It is Wednesday morning and I find myself waking up in Hong Kong, overlooking the harbour. Just a few days ago I was in Delhi, where we had a weekend exhibition of highlights from our upcoming second auction in India. In a few days I will be back in Mumbai, in one of my favourite places to stay, the Taj Mahal Palace, the venue for our auction on December 11th. When I am there, the hours will be swallowed up by a constant stream of visitors -- friends and collectors, some of whom have flown in from around India for the auction or to take a look at the works before deciding to bid remotely. I will spend the long days between Tuesday and Thursday of next week doing what I love the most -- talking about art with those who share my passion, both clients and colleagues.
But it can't all be work! I will take time to meet close friends in Mumbai and there is always the chance of happening upon or being invited to something completely unexpected, as always happens when traveling. Work won't stop in between as I battle with my new iPhone, whose keypad remains a challenge; my personal, and failing, Blackberry Bold; and my Indian Nokia mobile. These few days pass so fast and it is essential we take the opportunity of seeing as much as we can on the ground -- museums, galleries, private collections and new art spaces -- as well as managing the administration that makes the auction possible, such as registering clients to bid, providing them with information on tax, insurance and shipping, and every other aspect of the potential transaction.
By default I am always up early -- over Christmas I will catch up on sleep. My work involves looking after clients and they are based all over the world. When I am in Hong Kong or India, first of all I take care of overnight requests from America and then the emails from London, from colleagues and clients, which start pinging with frightening speed throughout the afternoon and into the night. Ours is a business that never sleeps -- auctions are constantly taking place in salerooms on three continents. The requests from clients are mostly condition reports, advice on works of art and appropriate bidding levels, and queries from first-time bidders or from those wanting to come along to view the works at the last minute. As a team we had much to learn last year about conducting an auction in a new environment: from making sure that everyone was fully conversant with lakhs and crores, to understanding the regulatory environment for registering new accounts and setting up bids. A massive administrative set-up was co-ordinated by colleagues both in the Mumbai office, the Dubai office and the rest of the world. Christie's on tour is a testament to the professionals who make it all happen, and we are doing it all again next week in India.

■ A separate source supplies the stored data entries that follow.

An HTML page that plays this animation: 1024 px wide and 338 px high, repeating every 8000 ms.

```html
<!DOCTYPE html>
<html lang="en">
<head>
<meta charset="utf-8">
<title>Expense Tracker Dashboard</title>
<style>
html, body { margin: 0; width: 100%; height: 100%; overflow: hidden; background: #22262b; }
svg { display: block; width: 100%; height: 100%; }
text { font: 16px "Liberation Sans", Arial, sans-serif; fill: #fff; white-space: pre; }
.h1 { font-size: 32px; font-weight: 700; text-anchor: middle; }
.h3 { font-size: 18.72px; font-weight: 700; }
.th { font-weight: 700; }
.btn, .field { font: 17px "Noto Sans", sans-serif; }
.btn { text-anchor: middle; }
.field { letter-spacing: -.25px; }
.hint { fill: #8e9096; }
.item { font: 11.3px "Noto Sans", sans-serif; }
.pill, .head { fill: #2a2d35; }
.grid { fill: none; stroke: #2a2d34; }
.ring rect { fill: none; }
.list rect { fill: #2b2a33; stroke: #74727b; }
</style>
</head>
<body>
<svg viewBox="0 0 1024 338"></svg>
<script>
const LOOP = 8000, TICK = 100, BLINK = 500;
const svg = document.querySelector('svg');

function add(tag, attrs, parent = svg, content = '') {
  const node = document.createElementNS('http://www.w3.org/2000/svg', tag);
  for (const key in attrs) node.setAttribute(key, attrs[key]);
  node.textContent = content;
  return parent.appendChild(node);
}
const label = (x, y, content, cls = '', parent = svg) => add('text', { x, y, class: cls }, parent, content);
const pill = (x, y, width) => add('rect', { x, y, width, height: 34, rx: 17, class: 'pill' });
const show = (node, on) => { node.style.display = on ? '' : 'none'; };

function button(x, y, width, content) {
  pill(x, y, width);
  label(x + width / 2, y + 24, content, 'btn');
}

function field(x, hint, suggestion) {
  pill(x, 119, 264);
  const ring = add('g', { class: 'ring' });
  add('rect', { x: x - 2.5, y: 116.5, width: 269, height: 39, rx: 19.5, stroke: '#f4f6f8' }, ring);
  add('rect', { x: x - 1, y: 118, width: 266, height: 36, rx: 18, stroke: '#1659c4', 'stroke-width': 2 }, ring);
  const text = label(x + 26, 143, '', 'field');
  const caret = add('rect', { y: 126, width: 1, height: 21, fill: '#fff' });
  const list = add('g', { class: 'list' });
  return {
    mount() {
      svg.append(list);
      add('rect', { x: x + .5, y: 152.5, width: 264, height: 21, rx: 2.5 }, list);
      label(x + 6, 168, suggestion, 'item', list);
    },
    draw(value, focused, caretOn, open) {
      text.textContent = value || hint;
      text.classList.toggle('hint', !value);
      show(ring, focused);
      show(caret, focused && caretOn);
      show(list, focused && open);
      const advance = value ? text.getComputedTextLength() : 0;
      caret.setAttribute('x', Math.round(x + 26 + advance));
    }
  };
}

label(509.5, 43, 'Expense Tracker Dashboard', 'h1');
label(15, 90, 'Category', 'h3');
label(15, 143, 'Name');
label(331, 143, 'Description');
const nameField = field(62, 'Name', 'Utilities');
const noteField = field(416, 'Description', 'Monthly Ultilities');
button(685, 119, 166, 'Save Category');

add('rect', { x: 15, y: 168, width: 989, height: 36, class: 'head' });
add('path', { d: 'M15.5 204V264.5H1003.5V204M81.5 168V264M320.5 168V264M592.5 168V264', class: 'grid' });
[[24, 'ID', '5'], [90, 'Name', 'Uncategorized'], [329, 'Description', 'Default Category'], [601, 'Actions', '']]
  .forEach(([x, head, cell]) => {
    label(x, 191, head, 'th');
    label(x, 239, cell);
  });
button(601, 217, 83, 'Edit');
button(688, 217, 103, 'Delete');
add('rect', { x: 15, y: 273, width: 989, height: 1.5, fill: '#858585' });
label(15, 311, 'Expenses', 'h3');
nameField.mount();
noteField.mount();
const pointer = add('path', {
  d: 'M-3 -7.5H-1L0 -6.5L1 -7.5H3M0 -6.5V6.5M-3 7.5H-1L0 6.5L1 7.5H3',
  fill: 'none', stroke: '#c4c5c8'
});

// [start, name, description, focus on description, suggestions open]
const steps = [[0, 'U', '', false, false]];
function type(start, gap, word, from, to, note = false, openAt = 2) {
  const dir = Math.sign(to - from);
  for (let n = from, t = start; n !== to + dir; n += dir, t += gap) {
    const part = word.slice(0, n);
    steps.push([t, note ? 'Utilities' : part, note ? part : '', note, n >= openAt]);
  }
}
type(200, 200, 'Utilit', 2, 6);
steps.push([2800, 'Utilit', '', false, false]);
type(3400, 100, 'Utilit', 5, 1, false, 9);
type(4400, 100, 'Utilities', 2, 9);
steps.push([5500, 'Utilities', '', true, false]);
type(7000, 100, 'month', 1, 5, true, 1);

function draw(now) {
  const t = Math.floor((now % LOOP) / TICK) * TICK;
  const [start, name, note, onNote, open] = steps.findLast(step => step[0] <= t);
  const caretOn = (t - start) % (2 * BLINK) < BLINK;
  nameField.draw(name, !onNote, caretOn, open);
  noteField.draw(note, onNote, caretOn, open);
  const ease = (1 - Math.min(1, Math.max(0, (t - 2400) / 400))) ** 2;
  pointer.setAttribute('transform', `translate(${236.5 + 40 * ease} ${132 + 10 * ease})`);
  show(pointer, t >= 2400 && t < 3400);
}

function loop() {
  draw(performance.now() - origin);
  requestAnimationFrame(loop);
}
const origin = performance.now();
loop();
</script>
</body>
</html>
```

This year, as it is our second auction, the nerves will not be quite so high, as at least we know what to expect. a little adrenalin is not a bad thing; it is inevitable when we have worked so hard to put the sale together. It is all too easy to become so distracted by all the activity that you forget the reason we are all here and can attract the world's leading collectors to join us: the art itself. There are many frenetic moments -- handling the three phones around the clock -- but in between are the silent times when everyone is gone and when the exhibition space is just for me and I have a chance to linger in front of pictures that soon will disappear into private collections.